Academic journal article The Virginia Quarterly Review

John Vachon's America: Photographs and Letters from the Depression to World War II

Academic journal article The Virginia Quarterly Review

John Vachon's America: Photographs and Letters from the Depression to World War II

Article excerpt

ART John Vachon's America: Photographs and Letters from the Depression to World War II, by John Vachon. Edited by Miles Orvell. California, December 2003. $49.95

In the 19305, to accurately document the condition of farm life in America, the Farm security Administration dispatched "more than forty photographers into the field and across the United States to collect images of American life that would result in an archive of 165,000 classified FSA prints"-this from the introduction by Miles Orvell to this handsome, fascinating book.

John Vachon, of course, was one of these photographers. This book collects a representative sample of the thousands of photographs that Vachon took. The images are sharp, clear, splendidly reproduced on heavy paper: the book itself, I might add here, is a pleasure to hold. How good a photographer was Vachon? I'm out of my depth here. A few of the images seem a bit contrived, or staged, for effect: a young man sleeps on a wooden bench under a "No Loafing" sign at a railroad station; some are pleasingly humdrum: men sit in the grass outside a baseball stadium, watching the game under the windscreens attached to the chain-link fence; some few are wonderful: "Man and Boy Crossing the Street" I cannot possibly do justice to in words-two figures, seen from high above, stride across a wide city street, holding hands, the little boy in white pants leading the way, the man, in black suit and hat, striding beside and behind. …

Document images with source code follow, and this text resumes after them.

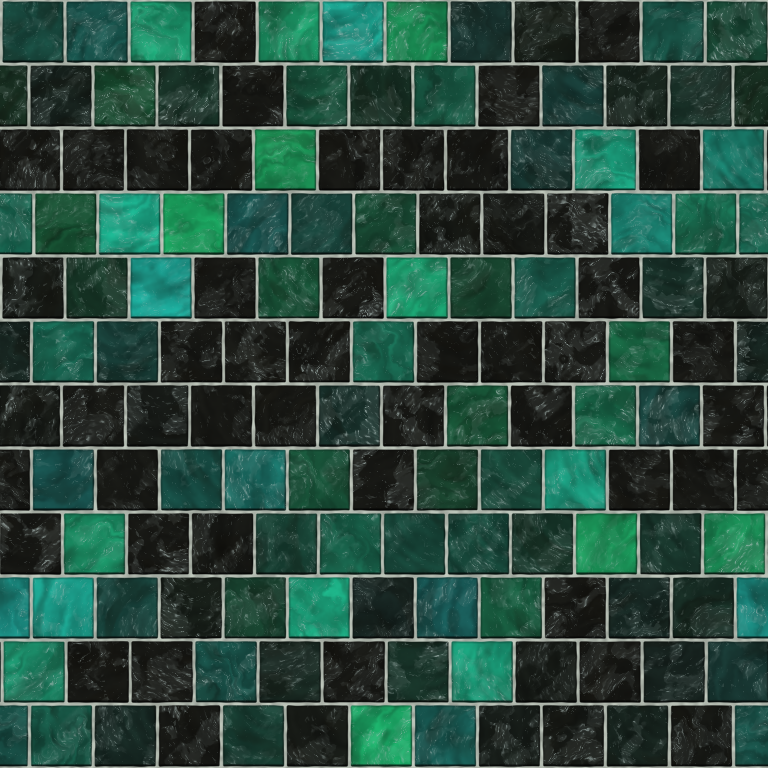
Reproduce this texture procedurally as a three.js fragment shader.

```glsl
// Square glass mosaic in a loose running bond: 12 rows of 12 tiles with pale grout.
// Each tile hashes its own depth and hue, then gets cloudy glass, curved brush
// streaks around a random centre, broken silvery glints and a dark lower right edge.
varying vec2 vUv;

const float TILES = 12.0;
const float TILE_HALF = 0.476;
const float CORNER = 0.025;
const float SOFT = 0.013;

const vec3 GROUT = vec3(0.68, 0.71, 0.67);
const vec3 BLACK_GLASS = vec3(0.085, 0.088, 0.075);
const vec3 MID_GREEN = vec3(0.085, 0.31, 0.19);
const vec3 MID_TEAL = vec3(0.09, 0.31, 0.31);
const vec3 BRIGHT_GREEN = vec3(0.10, 0.62, 0.34);
const vec3 BRIGHT_TEAL = vec3(0.10, 0.62, 0.57);
const vec3 SILVER = vec3(0.52, 0.57, 0.56);

float hash(vec2 p) {
  vec3 q = fract(p.xyx * vec3(0.1031, 0.1030, 0.0973));
  q += dot(q, q.yzx + 33.33);
  return fract((q.x + q.y) * q.z);
}

float noise(vec2 p) {
  vec2 i = floor(p);
  vec2 f = fract(p);
  f = f * f * (3.0 - 2.0 * f);
  float low = mix(hash(i), hash(i + vec2(1.0, 0.0)), f.x);
  float high = mix(hash(i + vec2(0.0, 1.0)), hash(i + vec2(1.0, 1.0)), f.x);
  return mix(low, high, f.y);
}

float fbm(vec2 p) {
  float sum = 0.0;
  float amp = 0.5;
  for (int i = 0; i < 4; i++) {
    sum += amp * noise(p);
    p = mat2(1.6, 1.2, -1.2, 1.6) * p + 7.3;
    amp *= 0.5;
  }
  return sum / 0.9375;
}

float roundedBox(vec2 p, float halfSize, float radius) {
  vec2 q = abs(p) - halfSize + radius;
  return length(max(q, 0.0)) + min(max(q.x, q.y), 0.0) - radius;
}

// Base glass: mostly black to deep green, with a few bright tiles
vec3 glassColor(vec2 id) {
  float depth = hash(id + 17.0);
  float hue = hash(id + 71.0);
  vec3 mid = mix(MID_GREEN, MID_TEAL, hue);
  vec3 bright = mix(BRIGHT_GREEN, BRIGHT_TEAL, hue);
  vec3 color = mix(BLACK_GLASS, mid, smoothstep(0.22, 0.76, depth));
  return mix(color, bright, smoothstep(0.72, 1.0, depth));
}

// Polar coordinates about a random outside centre, so streaks follow arcs
vec2 arcCoords(vec2 p, vec2 id) {
  float turn = 6.2832 * hash(id + 5.0);
  vec2 centre = vec2(cos(turn), sin(turn)) * mix(0.6, 1.5, hash(id + 9.0));
  vec2 ray = p - centre;
  float along = dot(ray, vec2(-sin(turn), cos(turn)));
  return vec2(length(ray), along);
}

vec3 paintGlass(vec2 p, vec2 id) {
  vec2 seed = id * 13.7;
  float cloud = fbm(p * 2.6 + seed);
  float warp = fbm(p * 3.5 + seed + 40.0) - 0.5;
  vec2 arc = arcCoords(p + 0.16 * warp, id);

  // Broad dark folds and soft strokes inside the glass
  float stroke = noise(vec2(arc.x * 11.0 + warp * 4.0, arc.y * 2.0) + seed);
  vec3 color = glassColor(id) * (0.62 + 0.46 * cloud + 0.30 * stroke);
  float fold = smoothstep(0.55, 0.85, noise(arc * vec2(5.0, 2.0) + seed + 23.0));
  color = mix(color, color * 0.65 + vec3(0.025, 0.02, 0.01), 0.6 * fold);

  // Glints: thin ridges, broken into angular patches
  float ridge = 1.0 - abs(2.0 * noise(vec2(arc.x * 26.0 + warp * 14.0, arc.y * 5.0) + seed) - 1.0);
  float grain = noise(vec2(arc.x * 38.0, arc.y * 13.0) + seed + 60.0);
  float patches = smoothstep(0.46, 0.62, fbm(p * 3.8 + warp * 2.0 + seed + 90.0));
  float glint = patches * (0.16 + 0.55 * pow(ridge, 4.0) * smoothstep(0.2, 0.8, grain));
  glint += 0.30 * smoothstep(0.80, 0.98, ridge) * smoothstep(0.62, 0.85, grain);
  return mix(color, SILVER + 0.25 * color, glint * mix(0.45, 0.95, hash(id + 31.0)));
}

void main() {
  // Alternate rows shift by half a tile, with a small random slip
  vec2 grid = vUv * TILES;
  float row = floor(grid.y);
  float slip = 0.11 * (hash(vec2(row, 3.0)) - 0.5);
  grid.x -= 0.48 * (1.0 - mod(row, 2.0)) + slip;
  vec2 id = vec2(mod(floor(grid.x), TILES), row);
  vec2 p = fract(grid) - 0.5;

  // Slightly uneven cut edges
  float wobble = 0.012 * (noise(p * 7.0 + id * 5.3) - 0.5);
  float edge = roundedBox(p, TILE_HALF, CORNER) + wobble;
  float tile = 1.0 - smoothstep(-SOFT, SOFT, edge);

  // Bevel: rim shade all round, deeper below and at the right
  vec3 glass = paintGlass(p, id);
  float lower = smoothstep(0.425, 0.465, -p.y);
  float right = smoothstep(0.44, 0.475, p.x);
  float rim = smoothstep(-0.045, 0.0, edge);
  glass *= 1.0 - max(0.75 * lower, max(0.5 * right, 0.25 * rim));

  vec3 grout = GROUT * (0.88 + 0.24 * noise(vUv * 160.0));
  gl_FragColor = vec4(mix(grout, glass, tile), 1.0);
}
```
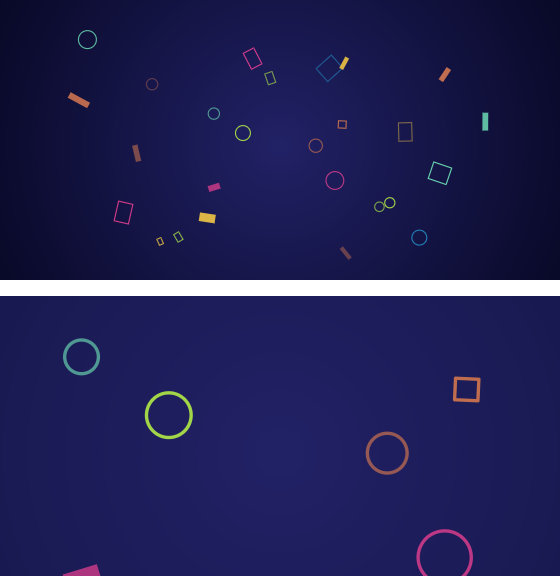
Top: the whole. Bottom: its middle third, enlarged.
A WebGL 1 fragment shader for this background:

```glsl
precision highp float;
// Scattered neon rings, frames and confetti bars over a dark indigo radial glow.

uniform vec2 u_resolution;

// Lengths are fractions of the canvas height; positions are fractions of the canvas.
const int SHAPE_COUNT = 26;
const vec3 GLOW_COLOR = vec3(0.13, 0.13, 0.40);
const vec3 CORNER_COLOR = vec3(0.033, 0.033, 0.155);
const vec2 GLOW_CENTER = vec2(0.5, 0.48);
const vec2 AREA_LOW = vec2(0.16, 0.09);
const vec2 AREA_HIGH = vec2(0.91, 0.91);
const vec2 SPREAD_STEP = vec2(0.7549, 0.5698); // low-discrepancy sequence
const float JITTER = 0.12;
const float LINE_HALF_WIDTH = 0.002;
const vec2 RING_RADIUS = vec2(0.010, 0.035);   // smallest, largest
const vec2 FRAME_EXTENT = vec2(0.011, 0.042);
const vec2 BAR_EXTENT = vec2(0.018, 0.042);
const float FADE = 0.65;                       // strongest loss of opacity
const float PI = 3.14159;

const vec3 YELLOW = vec3(0.86, 0.71, 0.27);
const vec3 LIME = vec3(0.64, 0.84, 0.28);
const vec3 AQUA = vec3(0.42, 0.85, 0.70);
const vec3 BLUE = vec3(0.13, 0.50, 0.72);
const vec3 MAGENTA = vec3(0.86, 0.24, 0.55);
const vec3 ORANGE = vec3(0.76, 0.43, 0.31);

// Three random values in 0..1 from one number
vec3 hash3(float n) {
  vec3 p = fract(vec3(n) * vec3(0.1031, 0.1030, 0.0973));
  p += dot(p, p.yzx + 33.33);
  return fract((p.xxy + p.yzz) * p.zyx);
}

vec3 neonColor(float pick) {
  float slot = pick * 6.0;
  if (slot < 1.0) return YELLOW;
  if (slot < 2.0) return LIME;
  if (slot < 3.0) return AQUA;
  if (slot < 4.0) return BLUE;
  if (slot < 5.0) return MAGENTA;
  return ORANGE;
}

vec2 rotate(vec2 p, float angle) {
  float c = cos(angle);
  float s = sin(angle);
  return vec2(c * p.x - s * p.y, s * p.x + c * p.y);
}

float boxDistance(vec2 p, vec2 halfSize) {
  vec2 d = abs(p) - halfSize;
  return length(max(d, 0.0)) + min(max(d.x, d.y), 0.0);
}

float outline(float dist) {
  return abs(dist) - LINE_HALF_WIDTH;
}

// kind: 0 = ring, 1 = hollow frame, 2 = solid bar
float shapeDistance(vec2 p, float kind, vec3 form) {
  if (kind < 0.5) {
    return outline(length(p) - mix(RING_RADIUS.x, RING_RADIUS.y, form.x));
  }
  p = rotate(p, form.z * PI);
  if (kind < 1.5) {
    float extent = mix(FRAME_EXTENT.x, FRAME_EXTENT.y, form.x);
    return outline(boxDistance(p, extent * vec2(1.0, mix(0.55, 0.95, form.y))));
  }
  float barExtent = mix(BAR_EXTENT.x, BAR_EXTENT.y, form.x);
  return boxDistance(p, barExtent * vec2(1.0, mix(0.28, 0.58, form.y * form.y)));
}

void main() {
  float pixel = 1.0 / u_resolution.y;
  vec2 canvas = u_resolution * pixel;
  vec2 p = gl_FragCoord.xy * pixel;

  // Radial glow, darkest in the corners
  float falloff = length(p - GLOW_CENTER * canvas) / length(0.5 * canvas);
  vec3 color = mix(GLOW_COLOR, CORNER_COLOR, clamp(falloff, 0.0, 1.0));

  // Scattered shapes
  for (int i = 0; i < SHAPE_COUNT; i++) {
    float id = float(i);
    vec3 form = hash3(id + 7.3);
    vec3 look = hash3(id * 1.7 + 41.9);
    vec2 shift = JITTER * (hash3(id * 2.3 + 93.1).xy - 0.5);
    vec2 spot = mix(AREA_LOW, AREA_HIGH, fract(0.5 + id * SPREAD_STEP)) + shift;

    float dist = shapeDistance(p - spot * canvas, mod(id, 3.0), form);
    float coverage = clamp(0.5 - dist / pixel, 0.0, 1.0);
    float opacity = 1.0 - FADE * look.y * look.y * look.y;
    color = mix(color, neonColor(look.x), coverage * opacity);
  }

  gl_FragColor = vec4(color, 1.0);
}
```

Search by... Author
Show... All Results Primary Sources Peer-reviewed

Oops!

An unknown error has occurred. Please click the button below to reload the page. If the problem persists, please try again in a little while.